Nkambwe is looking forward to Global Black Pride in Toronto this year, for many reasons. “I’m excited to see people from the African continent (and from my country, Uganda) who do activist work coming together on one platform, speaking for those who cannot speak, advocating for those who cannot advocate for themselves. This gives us pride, to advocate for LGBTQ persons back home, here in Canada, and globally,” explains Nkambwe. “This is also an opportunity to learn how to organize such as event, as I want to hold a convention for African human rights defenders.”
“I don’t want to see anyone suffering when I have the ability to support them”: on what keeps her advocating and celebrating
This October, the African Centre for Refugees will celebrate their 3rd anniversary. And Nkambwe’s work isn’t done yet. “What keeps me doing this work is the passion that I have for my community. As an LGBTQ individual, I don’t want to see anyone suffering when I have the ability to support them.”
She finds great inspiration from two, simple words. “When I see that somebody has gone through their court hearing successfully, there are two small words that we say: thank you. That ‘thank you’ is what keeps me going,” explains Nkambwe. “Seeing somebody who is happy and saying, ‘Thank you, I’ve gotten my permanent residence, I’m now living in good times’, it really pushes me.”
Given Nkambwe’s incredible drive and accomplishments, she is very humble about her own role. “The work that you see on our website is not done by Chris only, it is done by the team of volunteers.
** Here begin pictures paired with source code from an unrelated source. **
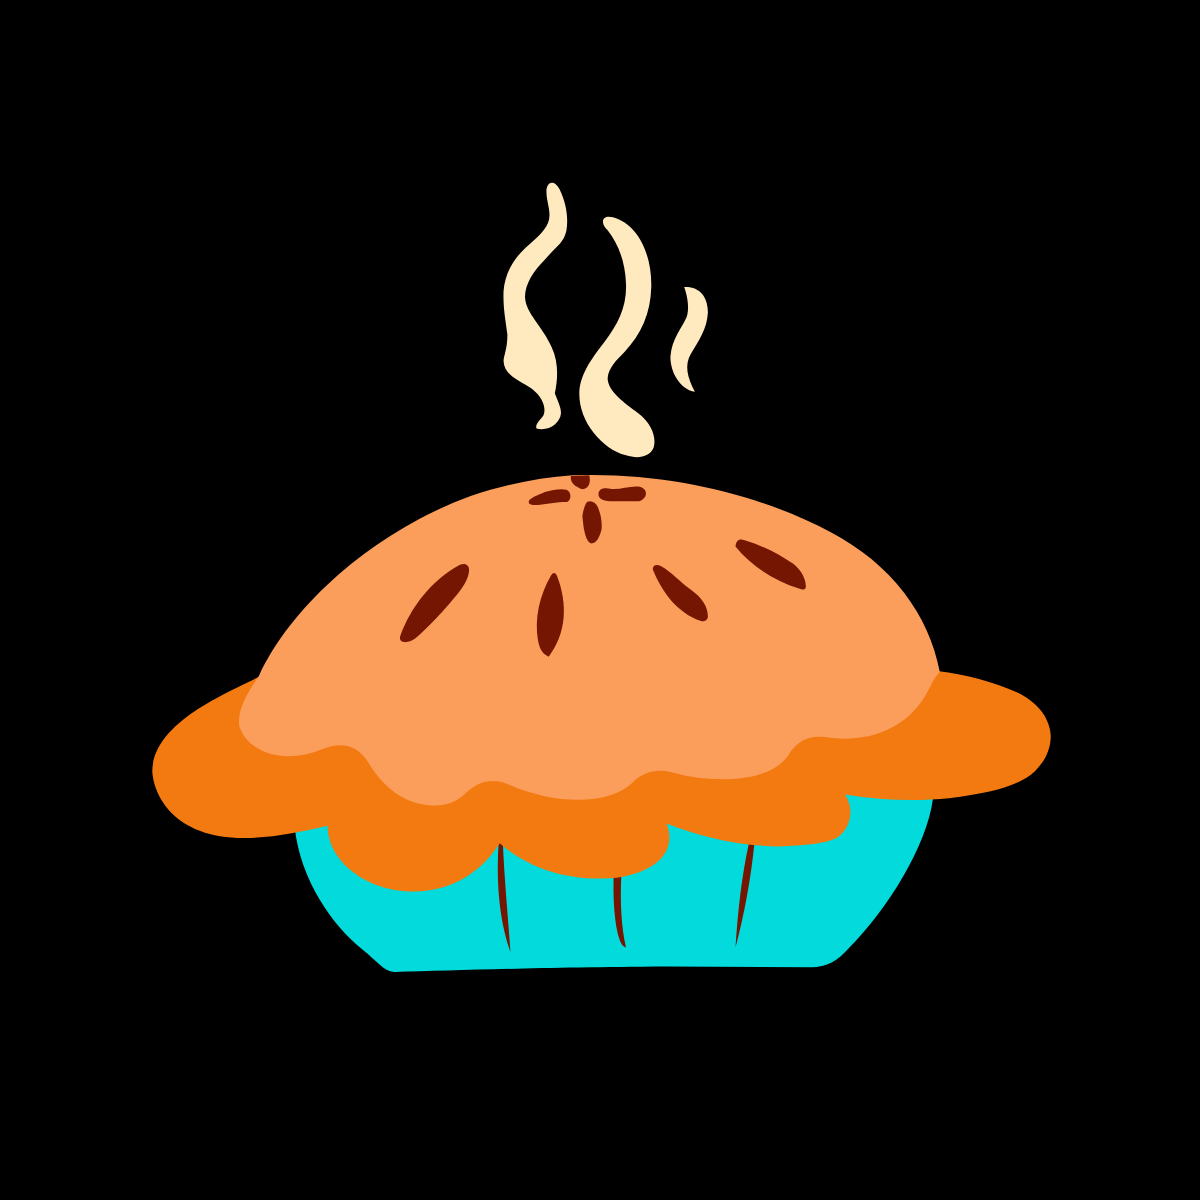
<!DOCTYPE html>
<html lang="en">
<head>
<meta charset="utf-8">
<title>Hot pie</title>
<style>
  :root {
    --night: #000000;
    --steam: #ffe9bf;
    --pastry: #fb9e5b;
    --rim: #f37a10;
    --dish: #03dadb;
    --filling: #741602;
  }
  html, body { margin: 0; padding: 0; background: var(--night); overflow: hidden; }
  .canvas { display: block; width: 1200px; height: 1200px; background: var(--night); }
  .steam { fill: var(--steam); }
  .dish { fill: var(--dish); }
  .rim { fill: var(--rim); }
  .lid { fill: var(--pastry); }
  .slits, .flutes { fill: var(--filling); }
</style>
</head>
<body>
<svg class="canvas" viewBox="0 0 1568 1568" role="img" aria-label="A steaming pie in a turquoise dish">
  <g class="steam">
    <path d="M714 250C714 238 724 234 731 247C740 265 743 285 740 302C736 318 728 321 713 338C697 354 686 371 686 388C687 410 709 426 721 454C730 473 729 495 725 514C728 523 733 531 733 540C732 553 717 564 701 560C699 554 706 549 710 543C714 534 710 520 695 508C680 498 659 491 658 472C658 464 663 457 663 437C661 420 657 402 658 380C660 355 673 335 692 319C707 306 718 296 718 281C718 270 714 262 714 250Z"/>
    <path d="M788 291C787 284 793 282 801 284C834 293 852 333 851 375C850 410 838 436 816 460C805 471 795 481 794 494C794 512 817 527 834 540C852 554 858 572 854 585C849 597 834 600 818 595C786 586 757 551 757 515C757 490 773 469 789 448C808 423 819 401 818 371C817 342 808 319 794 301C791 298 788 294 788 291Z"/>
    <path d="M894 375C914 374 925 388 925 408C924 430 913 445 903 462C894 477 898 493 908 512C890 509 876 488 876 466C878 443 890 430 897 415C901 405 899 389 894 375Z"/>
  </g>

  <path class="dish" d="M385 1080C392 1150 435 1210 474 1241C492 1255 501 1269 515 1270C600 1268 700 1264 870 1263L1060 1264C1080 1264 1095 1255 1109 1239C1160 1188 1211 1105 1219 1044L1219 1020L400 1020Z"/>

  <g class="flutes">
    <path d="M652 1095L657 1100C659 1150 664 1200 667 1244C651 1200 648 1145 652 1095Z"/>
    <path d="M802 1140L812 1140C810 1180 812 1212 818 1238C812 1236 810 1230 807 1219C802 1196 801 1168 802 1140Z"/>
    <path d="M979 1100L986 1100C981 1150 972 1197 961 1238C964 1192 969 1145 979 1100Z"/>
  </g>

  <path class="rim" d="M340 883C320 897 199 938 199 1008C201 1040 228 1095 319 1095C355 1095 395 1087 428 1079C428 1125 478 1165 541 1165C592 1165 630 1138 653 1102C690 1134 737 1149 788 1148C845 1147 888 1119 871 1076C915 1093 960 1105 1018 1106C1050 1105 1080 1102 1093 1095C1112 1083 1117 1056 1104 1038C1150 1046 1200 1047 1240 1043C1300 1036 1334 1025 1352 1008C1365 995 1373 980 1373 961C1372 940 1358 920 1334 907C1300 891 1260 881 1227 877L780 820Z"/>

  <path class="lid" d="M338 884C385 782 500 690 615 648C660 633 705 624 748 621C880 616 1000 650 1085 695C1165 737 1214 803 1228 878C1218 887 1214 905 1201 921C1173 957 1128 971 1078 963C1058 961 1043 966 1030 987C1013 1012 975 1019 935 1018C913 1017 896 1014 877 1009C857 1004 839 1010 827 1022C797 1052 727 1052 667 1026C643 1015 624 1022 609 1036C593 1052 575 1055 551 1051C521 1045 498 1024 481 996C467 973 445 969 421 979C375 999 325 985 313 950C309 931 322 906 338 884Z"/>

  <g class="slits">
    <path d="M746 622L770 621C772 630 770 637 763 639C758 640 755 636 752 635C748 632 745 628 746 622Z"/>
    <path d="M691 655C692 651 703 647 712 643C722 640 733 638 740 640C747 643 747 653 741 656C728 656 712 659 702 660C694 660 690 659 691 655Z"/>
    <path d="M782 646C782 638 790 637 799 639C812 640 824 634 836 636C847 639 847 651 835 655L797 655C787 654 782 651 782 646Z"/>
    <path d="M767 656C772 653 778 656 781 662C785 672 787 682 786 692C783 704 778 711 772 710C764 707 762 686 761 674C762 667 764 660 767 656Z"/>
    <path d="M523 831C537 793 564 758 601 738C608 735 613 738 613 745C612 758 604 769 592 783C579 799 568 810 554 824C544 834 537 840 528 839C523 838 522 835 523 831Z"/>
    <path d="M720 752C723 747 726 748 728 753C742 790 740 827 717 858C709 855 705 848 703 837C698 808 705 778 720 752Z"/>
    <path d="M853 744C853 738 858 737 864 740C877 747 889 761 902 770C917 781 925 792 925 806C924 811 921 813 915 811C886 801 865 774 853 744Z"/>
    <path d="M961 714C962 706 966 703 973 706C997 713 1018 724 1037 737C1048 746 1053 757 1053 767C1052 771 1049 771 1044 769C1012 759 982 740 961 714Z"/>
  </g>
</svg>
</body>
</html>
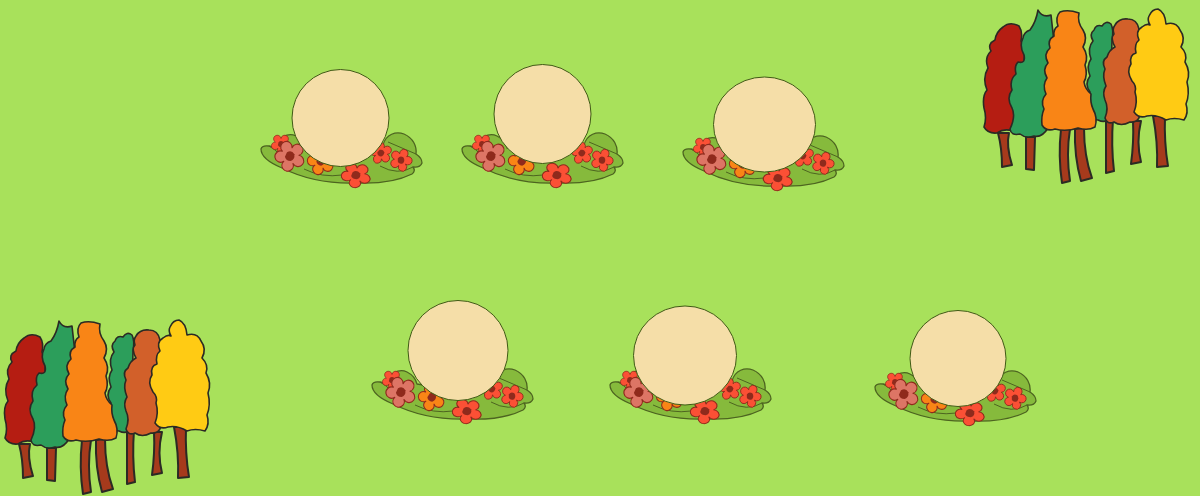
<!DOCTYPE html>
<html lang="en">
<head>
<meta charset="utf-8">
<title>Meadow with flower beds</title>
<style>
:root {
  --meadow: #a8e15b;
  --sand: #f5dea8;
  --sand-edge: #3f5a14;
  --leaf: #86ba3c;
  --leaf-ink: #4d6420;
  --ink: #2b2a24;
  --trunk: #a63a1c;
  --crimson: #b51d12;
  --pine: #2c9e5b;
  --orange: #f98516;
  --rust: #d2602a;
  --yellow: #ffcb14;
  --poppy: #fb5035;
  --rose: #dd7565;
  --heart: #8f2a1c;
}
html, body { margin: 0; overflow: hidden; background: var(--meadow); }
.meadow { display: block; width: 1200px; height: 496px; background: var(--meadow); }
.tree { stroke: var(--ink); stroke-width: 1.6; stroke-linejoin: round; }
.trunk { fill: var(--trunk); stroke-width: 2; }
.crimson { fill: var(--crimson); }
.pine { fill: var(--pine); }
.orange { fill: var(--orange); }
.rust { fill: var(--rust); }
.yellow { fill: var(--yellow); }
.leaves { fill: var(--leaf); stroke: var(--leaf-ink); stroke-width: 1.3; stroke-linejoin: round; }
.vein { fill: none; stroke: var(--leaf-ink); stroke-width: 1; }
.petals { stroke: var(--heart); stroke-width: 1.2; stroke-linejoin: round; }
.heart { fill: var(--heart); stroke: none; }
.poppy { fill: var(--poppy); }
.rose { fill: var(--rose); }
.marigold { fill: var(--orange); }
.discs { fill: var(--sand); stroke: var(--sand-edge); stroke-width: 1; }
</style>
</head>
<body>
<svg class="meadow" viewBox="0 0 1200 496" role="img" aria-label="Green meadow with six round discs on flower beds and two groves of colourful trees">
  <defs>
    <g id="flower">
      <path class="petals" d="M0-9A6 6 0 1 1 9-3A6 6 0 1 1 5 7A6 6 0 1 1-5 7A6 6 0 1 1-9-3A6 6 0 1 1 0-9Z"/>
      <path class="heart" d="M-4-3Q0-7 4-3Q6 2 2 5Q-3 6-5 2Z"/>
    </g>

    <g id="flower-bed">
      <path class="leaves" d="M123 15C126 4 136 1 144 4C153 8 157 16 156 24Q162 28 162 33Q160 38 153 37Q156 41 152 44C138 51 118 54 96 53C64 54 40 47 22 38C10 33 1 26 1 19Q2 15 9 16Q14 17 18 19C16 8 28 2 36 6Q44 10 46 18Q84 26 123 15Z"/>
      <path class="vein" d="M9 16Q20 22 26 34M128 12Q142 18 156 24M120 36Q138 46 153 37M44 39Q62 48 82 45"/>
      <use href="#flower" class="poppy" transform="translate(21 14) scale(.62)"/>
      <use href="#flower" class="marigold" transform="translate(61 31) rotate(20) scale(.86)"/>
      <use href="#flower" class="rose" transform="translate(30 26) rotate(14) scale(.95)"/>
      <use href="#flower" class="poppy" transform="translate(121 23) rotate(30) scale(.68)"/>
      <use href="#flower" class="poppy" transform="translate(141 30) rotate(-12) scale(.7)"/>
      <use href="#flower" class="poppy" transform="translate(96 45) rotate(8) scale(.94 .78)"/>
    </g>

    <g id="grove" class="tree">
      <g class="trunk">
        <path d="M998 133L1009 133Q1006 146 1012 165L1002 167Q1002 148 998 133Z"/>
        <path d="M1026 137L1035 137L1034 170L1026 169Z"/>
        <path d="M1061 129L1070 129Q1066 154 1070 181L1062 183Q1058 156 1061 129Z"/>
        <path d="M1075 129L1084 128Q1084 156 1092 178L1081 181Q1074 156 1075 129Z"/>
        <path d="M1106 119L1113 119Q1111 146 1114 171L1106 173Z"/>
        <path d="M1133 121L1141 121Q1136 142 1141 162L1131 164Q1134 142 1133 121Z"/>
        <path d="M1153 116L1165 116Q1164 142 1168 166L1157 167Q1158 142 1153 116Z"/>
      </g>
      <path class="crimson" d="M1003 27Q1010 21 1019 26Q1023 32 1021 41Q1026 48 1024 60L1019 92L1013 131Q1004 128 997 133Q988 134 984 127Q987 118 984 108Q982 96 987 90Q982 78 988 68Q984 58 991 51Q987 44 995 40Q996 32 1003 27Z"/>
      <path class="pine" d="M1038 10Q1042 18 1051 15L1056 60L1048 128Q1042 138 1034 136Q1026 139 1020 134Q1011 136 1010 129Q1016 116 1012 108Q1006 98 1012 90Q1009 80 1016 74Q1014 66 1018 62Q1026 64 1024 55Q1019 46 1023 38Q1024 32 1030 30Q1036 22 1038 10Z"/>
      <path class="pine" d="M1094 30Q1096 24 1102 26Q1106 20 1111 24Q1114 30 1112 40L1110 117Q1106 124 1098 120Q1091 120 1089 113L1090 92Q1084 84 1090 76Q1086 66 1091 59Q1087 48 1093 41Q1089 34 1094 30Z"/>
      <path class="orange" d="M1060 12Q1068 9 1079 13Q1077 22 1083 30Q1088 38 1083 47Q1089 56 1085 65Q1088 75 1084 82Q1085 89 1091 94Q1090 102 1093 109Q1098 118 1095 127Q1088 131 1078 128Q1066 132 1055 129Q1046 132 1042 125Q1041 116 1044 109Q1040 101 1046 94Q1042 85 1047 78Q1042 69 1048 63Q1043 54 1050 48Q1047 40 1054 36Q1053 29 1058 26Q1055 17 1060 12Z"/>
      <path class="rust" d="M1115 25Q1119 18 1128 19Q1137 19 1139 29L1140 115Q1138 123 1130 122Q1121 127 1114 122Q1107 125 1105 118Q1109 108 1105 100Q1102 92 1106 86Q1102 76 1105 69Q1101 61 1107 57Q1109 50 1115 47Q1110 38 1114 34Q1112 29 1115 25Z"/>
      <path class="yellow" d="M1149 16Q1152 9 1158 9Q1165 12 1166 24Q1176 21 1180 30Q1186 38 1181 47Q1188 54 1185 62Q1191 72 1187 82Q1190 94 1186 104Q1189 113 1184 120Q1174 117 1166 120Q1156 114 1147 116Q1139 119 1134 112Q1138 102 1135 92Q1137 86 1132 81Q1126 71 1131 64Q1129 55 1136 53Q1134 44 1139 40Q1135 31 1142 27Q1147 23 1150 25Q1147 20 1149 16Z"/>
    </g>
  </defs>

  <g id="groves">
    <use href="#grove"/>
    <use href="#grove" x="-979" y="311"/>
  </g>

  <g id="flower-beds">
    <use href="#flower-bed" x="260" y="130"/>
    <use href="#flower-bed" x="461" y="130"/>
    <use href="#flower-bed" x="682" y="133"/>
    <use href="#flower-bed" x="371" y="366"/>
    <use href="#flower-bed" x="609" y="366"/>
    <use href="#flower-bed" x="874" y="368"/>
  </g>

  <g id="discs" class="discs">
    <circle cx="340.5" cy="118" r="48.5"/>
    <ellipse cx="542.5" cy="114" rx="48.5" ry="49.5"/>
    <ellipse cx="764.5" cy="124.5" rx="51" ry="47.5"/>
    <circle cx="458" cy="350.5" r="50"/>
    <ellipse cx="685" cy="355.5" rx="51.5" ry="49.5"/>
    <circle cx="958" cy="358.5" r="48"/>
  </g>
</svg>
</body>
</html>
We are not paid, but we respect each other. They are my hands where I cannot reach. It’s not me who’s doing the work, but it’s the team,” says Nkambwe. “We have won several awards. At meetings, I tell them ‘This is not a win for Christopher. This is a win for all of us, and for the African center. These achievements that we’ve had, they are for the entire team.’”
Social Media and Website Accounts
My Pride Story written by: Anna-Liza Badaloo (she/her) is a writer and consultant working at the intersection of health, environment and social justice.